Why Facebook Needs To Lean In and Fix Its Woman Problem


When criticism started pouring in about Sheryl Sandberg’s feminist manifesto Lean In, I couldn’t help but wonder if she would have suffered so much vitriol had the Facebook COO been a man.

The answer is no. We would never expect a male to speak on behalf of all men. That would be absurd. No one told Donald Trump that his advice to "get in too late and get out too early" wasn’t applicable to single dads or that when he said "the harder you work the luckier you get" was an insult to working class men who albeit working difficult jobs won’t get the million dollar salary if they just work "harder."  

Although the criticisms levied against her are valid, it’s ridiculous for us to expect a woman to keep forever silent until she’s in a position to speak about the experience of every woman. It’s a double-standard that men aren’t held up to. I think Sandberg has done a tremendous job of making gender inequality in the workplace an issue that’s now on all our radar. For that I applaud her.

Despite my admiration for Sandberg, I’m curious as to why she’s remained completely silent on Facebook’s really obvious lady problem. Is Facebook actually anti-woman? I’m glad you asked. Let me answer that question with another question.

Does this look anti-woman to you?

Pictures courtesy of Naked Security

As Graham Cluley from Naked Security notes, this is just one of countless examples of rape-promoting material that is allowed to freely exist on Facebook. He notes that on the website's terms and conditions, it says:

"Facebook does not permit hate speech, but distinguishes between serious and humorous speech." 

There’s a been a lot of talk about the site’s oddly subjective censorship policy that allows content promoting violence against women and rape, while policing pictures of women’s bodies online. Laura Bates for The Guardian notes:

"Over the past few years, women say they have been banned from the site and seen their pages removed for posting images of cupcakes iced like labia, pictures of breastfeeding mothers and photographs of women post-mastectomy."

So just to recap. Breastfeeding? Offensive. Promoting the rape of women with illegal drugs? Hilarious!

Because Facebook has been failing to protect its users from this hateful content, Trista Hendren decided to take Facebook's misogyny problem under her own hands. She created Rapebook — a watchdog group whose role was to scan and flag the website for abusive content. They reported everything from material promoting the rape of babies to content encouraging violence against pregnant women.

In the statement, Rapebook administrators explained that Facebook"s subjective policy is so biased, that it allows content promoting violence against women while deliberately removing feminist activism:

"Feminist activism is targeted for quick deletion by Facebook. Facebook will leave a picture of a woman who lies, obviously physically hurt, at the bottom of stairs, captioned 'next time don't get pregnant.' At the same time Facebook will delete a picture, taken from a news item, of a woman who displayed her breasts at a political protest and temporarily ban all the administrators of a page that displayed it."

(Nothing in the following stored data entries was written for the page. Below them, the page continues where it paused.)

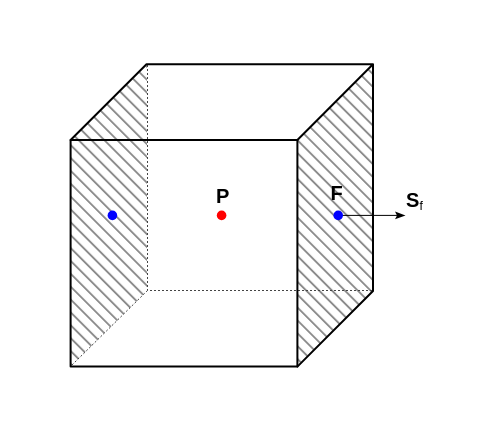
<!DOCTYPE html>
<html lang="en">
<head>
<meta charset="utf-8">
<title>Control volume with face vector</title>
<style>
:root {
  --paper: #fff;
  --ink: #000;
  --hatch: #8c8c8c;
  --hidden: #444;
  --cell: #f00;
  --face: #00f;
}
* { box-sizing: border-box; }
html, body { margin: 0; background: var(--paper); }
.diagram {
  position: relative;
  width: 480px;
  height: 432px;
  overflow: hidden;
  background: var(--paper);
  color: var(--ink);
  font-family: "Liberation Sans", sans-serif;
}
.drawing { display: block; }
.hatch-line { stroke: var(--hatch); stroke-width: 1.9; }
.edges { fill: none; stroke: var(--ink); stroke-width: 2; stroke-linejoin: round; stroke-linecap: round; }
.hidden-edges { fill: none; stroke: var(--hidden); stroke-width: 1; stroke-dasharray: 2 2; }
.vector { stroke: var(--ink); stroke-width: 1; }
.arrowhead { fill: var(--ink); }
.cell-point { fill: var(--cell); }
.face-point { fill: var(--face); }
.label {
  position: absolute;
  font-size: 20px;
  line-height: 24px;
  font-weight: 700;
  white-space: nowrap;
}
.label-cell { left: 216px; top: 184px; }
.label-face { left: 330.5px; top: 181px; }
.label-vector { left: 406px; top: 188px; }
.label sub {
  position: absolute;
  left: 13.5px;
  top: 6px;
  font-size: 12px;
  line-height: 24px;
  font-weight: 400;
}
</style>
</head>
<body>
<main class="diagram">
  <svg class="drawing" width="480" height="432" viewBox="0 0 480 432" role="img" aria-label="Cube-shaped cell with centre P, two hatched faces and an outward face vector">
    <defs>
      <pattern id="hatch" width="9.1" height="9.1" patternUnits="userSpaceOnUse" patternTransform="translate(71 139) rotate(45)">
        <line class="hatch-line" x1="0" y1="4.5" x2="9.1" y2="4.5"/>
      </pattern>
    </defs>

    <g class="hatched-faces" fill="url(#hatch)">
      <polygon points="71,140 147,65 147,291 71,366"/>
      <polygon points="297,140 373,65 373,291 297,366"/>
    </g>

    <path class="hidden-edges" d="M147.5 65V290.5H373M147.5 290.5L71 366"/>

    <g class="edges">
      <rect x="70.6" y="140" width="226.8" height="226.6"/>
      <path d="M70.6 140L146.5 64.3H373V291L297.4 366.6M297.4 140L373 64.3"/>
    </g>

    <line class="vector" x1="338" y1="215.4" x2="398" y2="215.4"/>
    <polygon class="arrowhead" points="405.5,215.4 395,211.6 397,215.4 395,219.2"/>

    <circle class="face-point" cx="112.4" cy="215.4" r="4.8"/>
    <circle class="cell-point" cx="221.6" cy="215.4" r="4.8"/>
    <circle class="face-point" cx="338.2" cy="215.4" r="4.8"/>
  </svg>
  <span class="label label-cell">P</span>
  <span class="label label-face">F</span>
  <span class="label label-vector">S<sub>f</sub></span>
</main>
</body>
</html>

Like any woman who dares take a stand against rape, Hendren was bombarded with rape threats. Unfortunately, there's a sad correlation between those two things. Hackers got their hands on her personal information and trolled their way into her private life calling her house repeatedly and disseminating extremely disturbing death threats (which I have seen but will not post here). For her own safety, Hendren was forced to end her courageous crusade against the type of violence that is now levelled against her personally.

Fellow PolicyMic pundit Soraya Chemaly notes that Trista's tragic tale sends a terrible message of encouragement to trolls:

"By its actions, or lack thereof, Facebook has made itself a space left more rape tolerant than rape intolerant as a result of her leaving."

Now, although I don't think it's realistic to expect Sheryl Sandberg to speak on every issue that affects women, it's disturbing that she hasn't spoken out about the blatant misogyny that takes place in her own company — especially when she said, "I really believe that when you give people authentic identity, which is what Facebook does, and you can be your real self and connect with real people online, things will change."

How are female users expected to freely express themselves in an online community that censors their vagina-shaped cupcake pictures but refuses to take down content promoting rape? More importantly, why is a woman who is profoundly dedicated to encouraging women "to stand up for themselves" not standing up for them right now?

In her book, Sandberg also asks female readers, "What would you do if you weren't afraid?" I'd like to know what Trista could have accomplished if she hadn't been afraid. I'm wondering what women could accomplish if they weren't afraid. As long as companies such as Facebook continue to disproportionately silence them, I guess we'll never know.

Facebook, uphold your own terms and conditions to insure the safety of all. Join the conversation on Facebook and on Twitter using the hashtags #SupportTrista and #LeanIn and directing your Tweets to Facebook.

For more on Facebook's lady problem, follow me on Twitter: @feministabulous